• [Required action]
Every line of the data that includes "chevron" should be copied out.

(Saved entries)
....

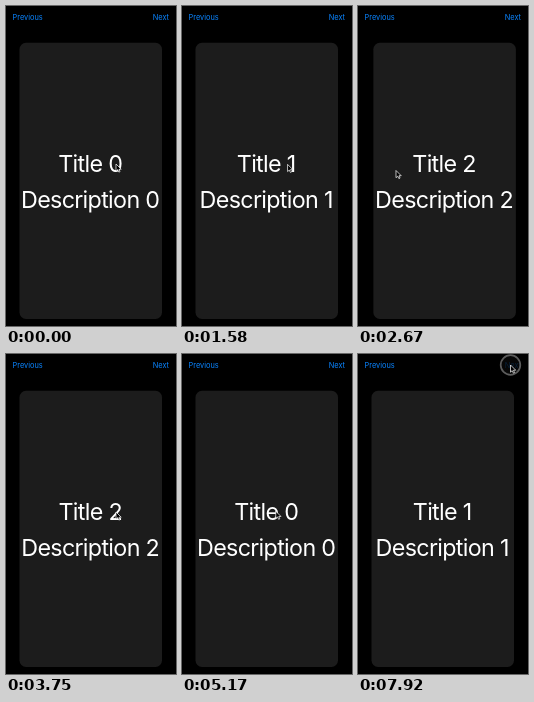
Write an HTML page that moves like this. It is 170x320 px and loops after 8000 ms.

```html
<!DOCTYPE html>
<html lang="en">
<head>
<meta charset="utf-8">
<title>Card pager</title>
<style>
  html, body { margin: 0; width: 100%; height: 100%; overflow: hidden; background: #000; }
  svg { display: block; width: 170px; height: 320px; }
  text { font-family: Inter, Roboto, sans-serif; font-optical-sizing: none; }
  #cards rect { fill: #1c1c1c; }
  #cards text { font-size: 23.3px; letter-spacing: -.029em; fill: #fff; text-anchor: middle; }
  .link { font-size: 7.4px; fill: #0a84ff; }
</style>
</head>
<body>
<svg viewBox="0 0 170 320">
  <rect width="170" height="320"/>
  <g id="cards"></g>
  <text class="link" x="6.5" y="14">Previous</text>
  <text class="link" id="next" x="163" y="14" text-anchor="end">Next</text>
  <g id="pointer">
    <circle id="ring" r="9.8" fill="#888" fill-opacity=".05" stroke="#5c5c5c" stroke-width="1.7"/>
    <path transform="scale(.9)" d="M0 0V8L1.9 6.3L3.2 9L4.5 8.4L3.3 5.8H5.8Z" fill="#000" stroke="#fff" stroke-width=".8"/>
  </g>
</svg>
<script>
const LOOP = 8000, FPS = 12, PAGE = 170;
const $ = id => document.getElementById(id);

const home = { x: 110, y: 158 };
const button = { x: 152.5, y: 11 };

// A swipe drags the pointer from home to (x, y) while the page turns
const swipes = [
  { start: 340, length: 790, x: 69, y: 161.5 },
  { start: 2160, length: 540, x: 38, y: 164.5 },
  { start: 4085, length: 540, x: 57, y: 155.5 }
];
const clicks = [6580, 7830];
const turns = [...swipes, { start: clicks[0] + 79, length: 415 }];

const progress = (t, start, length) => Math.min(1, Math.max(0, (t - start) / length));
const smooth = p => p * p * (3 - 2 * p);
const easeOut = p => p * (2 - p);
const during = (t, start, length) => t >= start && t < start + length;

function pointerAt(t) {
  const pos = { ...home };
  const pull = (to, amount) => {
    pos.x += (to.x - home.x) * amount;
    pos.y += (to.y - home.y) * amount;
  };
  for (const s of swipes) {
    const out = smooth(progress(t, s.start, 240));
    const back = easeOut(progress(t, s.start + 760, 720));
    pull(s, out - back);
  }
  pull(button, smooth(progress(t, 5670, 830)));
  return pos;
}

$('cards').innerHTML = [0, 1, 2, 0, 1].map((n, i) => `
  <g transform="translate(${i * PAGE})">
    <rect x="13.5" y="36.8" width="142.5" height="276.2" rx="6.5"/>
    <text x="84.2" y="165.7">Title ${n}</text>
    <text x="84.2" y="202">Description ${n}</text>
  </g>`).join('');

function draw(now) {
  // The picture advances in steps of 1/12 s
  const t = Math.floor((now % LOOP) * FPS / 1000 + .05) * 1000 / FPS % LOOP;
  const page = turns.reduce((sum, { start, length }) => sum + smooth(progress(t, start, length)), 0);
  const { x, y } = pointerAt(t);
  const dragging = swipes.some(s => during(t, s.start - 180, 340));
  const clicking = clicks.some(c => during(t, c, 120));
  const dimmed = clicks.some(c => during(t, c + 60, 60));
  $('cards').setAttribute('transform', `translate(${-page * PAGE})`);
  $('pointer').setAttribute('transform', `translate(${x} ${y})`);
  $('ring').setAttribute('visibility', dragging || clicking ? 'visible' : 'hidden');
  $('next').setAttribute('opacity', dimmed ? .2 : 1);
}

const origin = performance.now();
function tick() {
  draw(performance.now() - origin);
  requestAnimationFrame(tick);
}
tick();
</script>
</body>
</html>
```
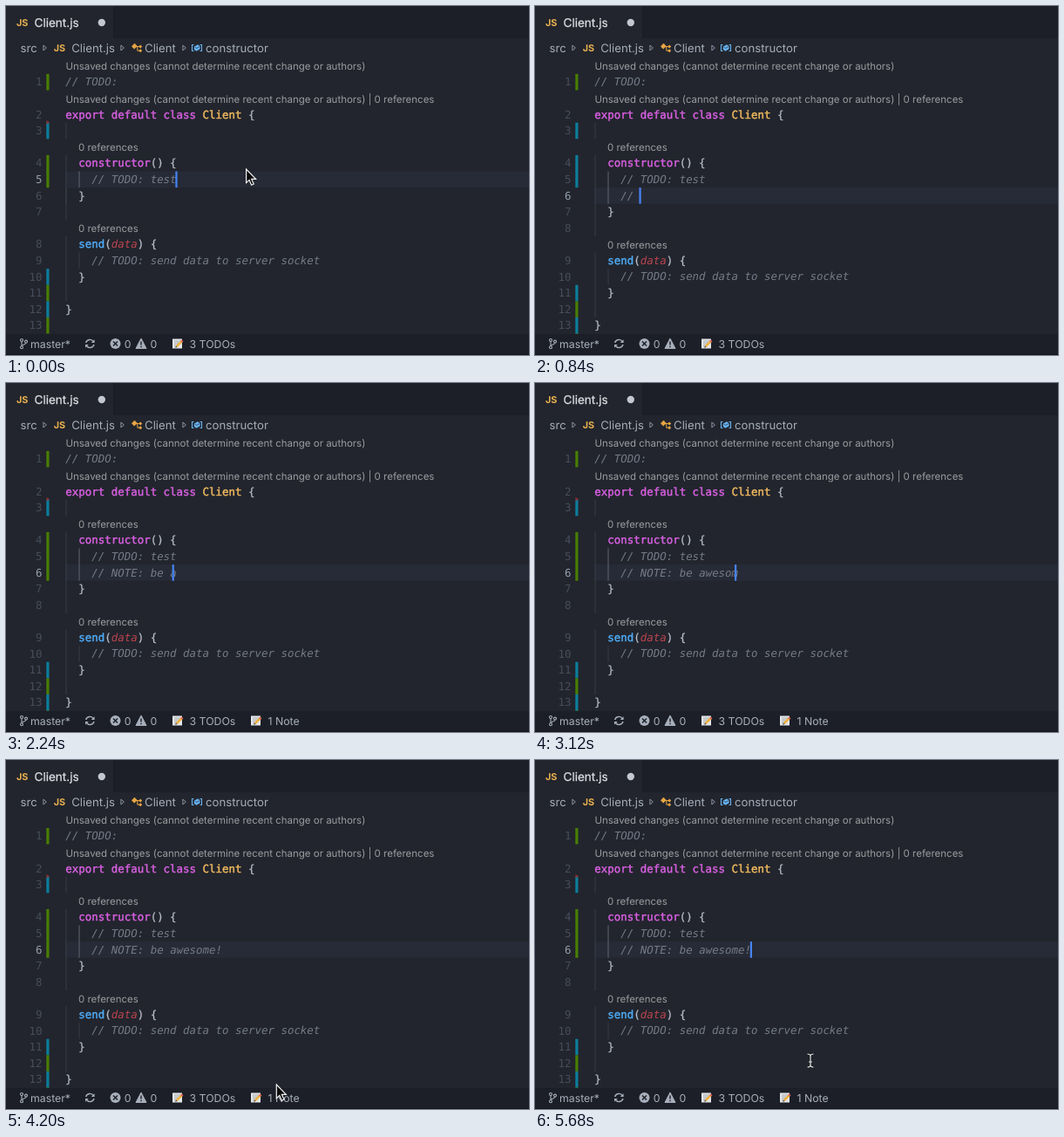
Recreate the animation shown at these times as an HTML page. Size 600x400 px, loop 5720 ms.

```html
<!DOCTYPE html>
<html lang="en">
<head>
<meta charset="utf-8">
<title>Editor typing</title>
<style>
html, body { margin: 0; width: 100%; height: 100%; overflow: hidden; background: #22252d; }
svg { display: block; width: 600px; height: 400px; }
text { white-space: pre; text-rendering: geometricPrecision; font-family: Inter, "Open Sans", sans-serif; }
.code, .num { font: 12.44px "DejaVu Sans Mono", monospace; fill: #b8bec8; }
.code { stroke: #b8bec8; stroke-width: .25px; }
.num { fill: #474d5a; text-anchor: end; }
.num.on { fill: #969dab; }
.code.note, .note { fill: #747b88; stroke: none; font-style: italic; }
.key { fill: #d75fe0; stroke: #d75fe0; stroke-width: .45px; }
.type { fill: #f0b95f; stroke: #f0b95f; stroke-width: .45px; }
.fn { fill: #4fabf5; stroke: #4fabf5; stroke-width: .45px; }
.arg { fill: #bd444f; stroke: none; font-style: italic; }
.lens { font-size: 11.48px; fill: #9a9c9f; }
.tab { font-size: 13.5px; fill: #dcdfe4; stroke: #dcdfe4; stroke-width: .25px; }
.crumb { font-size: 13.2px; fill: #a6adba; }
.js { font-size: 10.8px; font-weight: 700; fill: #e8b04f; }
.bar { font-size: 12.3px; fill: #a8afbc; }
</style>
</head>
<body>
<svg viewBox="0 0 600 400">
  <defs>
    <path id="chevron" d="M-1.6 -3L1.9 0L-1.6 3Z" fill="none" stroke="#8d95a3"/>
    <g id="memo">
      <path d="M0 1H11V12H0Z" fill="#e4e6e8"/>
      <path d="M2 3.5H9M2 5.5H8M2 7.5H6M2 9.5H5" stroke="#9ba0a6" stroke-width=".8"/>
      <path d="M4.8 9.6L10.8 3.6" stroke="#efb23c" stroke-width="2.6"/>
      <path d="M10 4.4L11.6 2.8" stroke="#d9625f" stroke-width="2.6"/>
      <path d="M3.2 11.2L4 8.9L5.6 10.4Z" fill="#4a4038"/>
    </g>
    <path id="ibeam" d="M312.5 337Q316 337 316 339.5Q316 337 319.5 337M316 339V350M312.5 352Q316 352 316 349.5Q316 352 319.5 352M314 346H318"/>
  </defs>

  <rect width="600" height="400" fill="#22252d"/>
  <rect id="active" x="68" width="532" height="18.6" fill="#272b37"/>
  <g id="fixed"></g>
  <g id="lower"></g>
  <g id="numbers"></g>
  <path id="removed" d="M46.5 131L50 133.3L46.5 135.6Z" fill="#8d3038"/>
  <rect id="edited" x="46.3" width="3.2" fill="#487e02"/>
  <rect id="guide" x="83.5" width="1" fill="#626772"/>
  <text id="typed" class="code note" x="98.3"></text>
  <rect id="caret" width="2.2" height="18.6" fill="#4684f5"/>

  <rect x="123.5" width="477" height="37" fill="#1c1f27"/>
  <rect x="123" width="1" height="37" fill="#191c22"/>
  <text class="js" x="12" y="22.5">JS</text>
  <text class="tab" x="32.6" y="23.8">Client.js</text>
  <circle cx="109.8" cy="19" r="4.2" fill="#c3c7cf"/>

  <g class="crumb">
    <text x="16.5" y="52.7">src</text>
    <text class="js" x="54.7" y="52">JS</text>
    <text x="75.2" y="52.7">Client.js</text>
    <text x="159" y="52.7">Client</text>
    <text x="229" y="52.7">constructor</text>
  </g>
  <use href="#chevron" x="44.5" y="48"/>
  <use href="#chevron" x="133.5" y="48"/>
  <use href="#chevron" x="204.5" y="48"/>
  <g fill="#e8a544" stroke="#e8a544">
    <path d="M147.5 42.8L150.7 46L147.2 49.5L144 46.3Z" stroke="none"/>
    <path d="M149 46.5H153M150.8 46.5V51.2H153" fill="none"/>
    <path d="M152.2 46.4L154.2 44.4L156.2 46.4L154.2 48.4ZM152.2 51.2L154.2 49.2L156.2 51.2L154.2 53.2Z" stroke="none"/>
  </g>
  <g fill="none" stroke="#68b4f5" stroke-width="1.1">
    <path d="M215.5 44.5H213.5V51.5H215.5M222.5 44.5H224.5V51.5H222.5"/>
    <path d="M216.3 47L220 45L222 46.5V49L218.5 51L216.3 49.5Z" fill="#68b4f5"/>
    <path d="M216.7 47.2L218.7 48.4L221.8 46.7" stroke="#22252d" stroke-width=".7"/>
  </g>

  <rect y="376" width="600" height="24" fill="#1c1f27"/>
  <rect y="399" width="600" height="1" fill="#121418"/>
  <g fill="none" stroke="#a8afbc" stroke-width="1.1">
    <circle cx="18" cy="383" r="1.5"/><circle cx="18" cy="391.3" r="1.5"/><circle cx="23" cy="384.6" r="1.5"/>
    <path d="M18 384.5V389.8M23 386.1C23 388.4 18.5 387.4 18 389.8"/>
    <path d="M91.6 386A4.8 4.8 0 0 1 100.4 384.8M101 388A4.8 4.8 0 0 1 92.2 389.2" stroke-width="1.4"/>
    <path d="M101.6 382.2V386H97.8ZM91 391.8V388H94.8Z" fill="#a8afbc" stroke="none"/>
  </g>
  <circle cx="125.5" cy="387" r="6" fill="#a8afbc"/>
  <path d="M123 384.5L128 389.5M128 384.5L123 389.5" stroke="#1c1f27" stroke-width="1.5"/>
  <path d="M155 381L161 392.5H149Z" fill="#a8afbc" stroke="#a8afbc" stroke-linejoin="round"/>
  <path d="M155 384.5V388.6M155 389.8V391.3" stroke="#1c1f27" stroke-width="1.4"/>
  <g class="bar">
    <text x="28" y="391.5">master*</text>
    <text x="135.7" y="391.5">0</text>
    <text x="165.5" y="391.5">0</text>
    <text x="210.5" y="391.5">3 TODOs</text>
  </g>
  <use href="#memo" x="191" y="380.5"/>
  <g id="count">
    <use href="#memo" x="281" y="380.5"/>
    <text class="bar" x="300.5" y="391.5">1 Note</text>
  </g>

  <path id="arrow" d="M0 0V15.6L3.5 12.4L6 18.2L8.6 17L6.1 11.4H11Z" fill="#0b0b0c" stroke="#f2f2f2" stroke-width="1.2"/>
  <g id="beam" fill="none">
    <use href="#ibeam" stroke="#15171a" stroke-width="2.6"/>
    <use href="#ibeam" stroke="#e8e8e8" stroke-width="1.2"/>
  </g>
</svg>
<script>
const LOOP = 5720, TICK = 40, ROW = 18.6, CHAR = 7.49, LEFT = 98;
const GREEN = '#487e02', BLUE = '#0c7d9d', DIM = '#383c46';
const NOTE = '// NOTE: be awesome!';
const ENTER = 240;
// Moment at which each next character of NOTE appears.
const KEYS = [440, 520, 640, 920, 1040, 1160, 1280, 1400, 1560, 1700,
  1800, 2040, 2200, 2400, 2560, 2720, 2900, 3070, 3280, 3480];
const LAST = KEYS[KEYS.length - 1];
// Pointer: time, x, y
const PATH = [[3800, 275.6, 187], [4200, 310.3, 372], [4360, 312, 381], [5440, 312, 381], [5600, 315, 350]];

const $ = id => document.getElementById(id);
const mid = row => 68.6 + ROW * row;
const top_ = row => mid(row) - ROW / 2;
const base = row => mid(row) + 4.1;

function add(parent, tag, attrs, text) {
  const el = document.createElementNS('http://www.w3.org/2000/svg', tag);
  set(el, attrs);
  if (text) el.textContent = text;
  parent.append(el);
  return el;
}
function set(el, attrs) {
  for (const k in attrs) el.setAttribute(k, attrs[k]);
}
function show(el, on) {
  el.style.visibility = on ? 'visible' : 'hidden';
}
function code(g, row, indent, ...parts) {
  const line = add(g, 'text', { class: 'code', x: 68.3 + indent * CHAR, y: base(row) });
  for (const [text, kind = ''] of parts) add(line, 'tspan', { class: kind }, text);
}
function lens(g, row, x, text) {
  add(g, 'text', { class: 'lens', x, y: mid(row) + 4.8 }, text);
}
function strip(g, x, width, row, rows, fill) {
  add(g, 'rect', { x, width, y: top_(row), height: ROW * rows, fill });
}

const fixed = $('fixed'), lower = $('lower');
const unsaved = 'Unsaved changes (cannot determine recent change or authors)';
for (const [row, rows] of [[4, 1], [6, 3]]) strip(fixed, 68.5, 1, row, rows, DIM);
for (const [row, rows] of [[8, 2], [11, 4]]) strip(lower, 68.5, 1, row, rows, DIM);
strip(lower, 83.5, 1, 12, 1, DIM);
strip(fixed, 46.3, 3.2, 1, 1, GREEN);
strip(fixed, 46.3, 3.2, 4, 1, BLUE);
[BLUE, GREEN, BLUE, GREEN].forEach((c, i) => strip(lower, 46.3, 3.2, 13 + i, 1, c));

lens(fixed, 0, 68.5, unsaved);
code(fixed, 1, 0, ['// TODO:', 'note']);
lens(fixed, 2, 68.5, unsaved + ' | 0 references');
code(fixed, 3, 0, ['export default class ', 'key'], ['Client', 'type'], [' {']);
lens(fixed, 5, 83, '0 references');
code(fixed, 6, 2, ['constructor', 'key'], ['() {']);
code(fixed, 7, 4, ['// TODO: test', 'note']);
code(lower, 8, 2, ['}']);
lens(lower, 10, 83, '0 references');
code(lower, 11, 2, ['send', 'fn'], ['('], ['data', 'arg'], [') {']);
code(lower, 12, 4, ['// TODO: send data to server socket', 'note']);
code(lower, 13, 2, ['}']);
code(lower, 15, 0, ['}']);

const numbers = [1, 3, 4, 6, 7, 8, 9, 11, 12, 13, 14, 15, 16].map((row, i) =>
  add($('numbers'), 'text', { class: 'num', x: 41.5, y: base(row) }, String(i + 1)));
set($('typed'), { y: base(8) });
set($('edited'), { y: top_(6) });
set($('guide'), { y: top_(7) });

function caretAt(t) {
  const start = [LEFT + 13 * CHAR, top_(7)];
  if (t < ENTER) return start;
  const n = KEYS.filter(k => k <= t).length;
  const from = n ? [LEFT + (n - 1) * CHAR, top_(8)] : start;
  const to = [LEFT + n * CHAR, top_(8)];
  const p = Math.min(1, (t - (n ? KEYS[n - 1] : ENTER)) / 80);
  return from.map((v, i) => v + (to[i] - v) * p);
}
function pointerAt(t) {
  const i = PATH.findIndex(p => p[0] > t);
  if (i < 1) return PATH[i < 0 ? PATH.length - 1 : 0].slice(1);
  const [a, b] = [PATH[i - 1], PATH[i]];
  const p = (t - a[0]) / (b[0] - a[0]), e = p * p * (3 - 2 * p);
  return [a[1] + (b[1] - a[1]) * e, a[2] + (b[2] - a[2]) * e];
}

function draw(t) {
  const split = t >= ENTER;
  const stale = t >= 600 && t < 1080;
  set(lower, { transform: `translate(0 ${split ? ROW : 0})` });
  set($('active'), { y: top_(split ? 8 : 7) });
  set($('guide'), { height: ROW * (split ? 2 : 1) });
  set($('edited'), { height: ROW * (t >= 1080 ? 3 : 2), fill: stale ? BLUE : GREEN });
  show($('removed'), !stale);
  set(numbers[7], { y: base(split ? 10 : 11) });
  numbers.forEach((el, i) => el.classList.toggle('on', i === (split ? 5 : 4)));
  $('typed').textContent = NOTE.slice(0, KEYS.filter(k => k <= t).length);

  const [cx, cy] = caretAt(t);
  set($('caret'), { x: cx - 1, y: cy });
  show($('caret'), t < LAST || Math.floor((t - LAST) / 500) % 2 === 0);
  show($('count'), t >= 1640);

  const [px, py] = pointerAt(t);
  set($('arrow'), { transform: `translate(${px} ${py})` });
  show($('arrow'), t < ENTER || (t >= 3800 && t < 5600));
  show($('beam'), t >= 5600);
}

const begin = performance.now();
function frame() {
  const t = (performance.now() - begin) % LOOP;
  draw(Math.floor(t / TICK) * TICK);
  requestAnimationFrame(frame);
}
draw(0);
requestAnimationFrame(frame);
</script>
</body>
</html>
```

....

• [Your solution]
    <path id="chevron" d="M-1.6 -3L1.9 0L-1.6 3Z" fill="none" stroke="#8d95a3"/>
  <use href="#chevron" x="44.5" y="48"/>
  <use href="#chevron" x="133.5" y="48"/>
  <use href="#chevron" x="204.5" y="48"/>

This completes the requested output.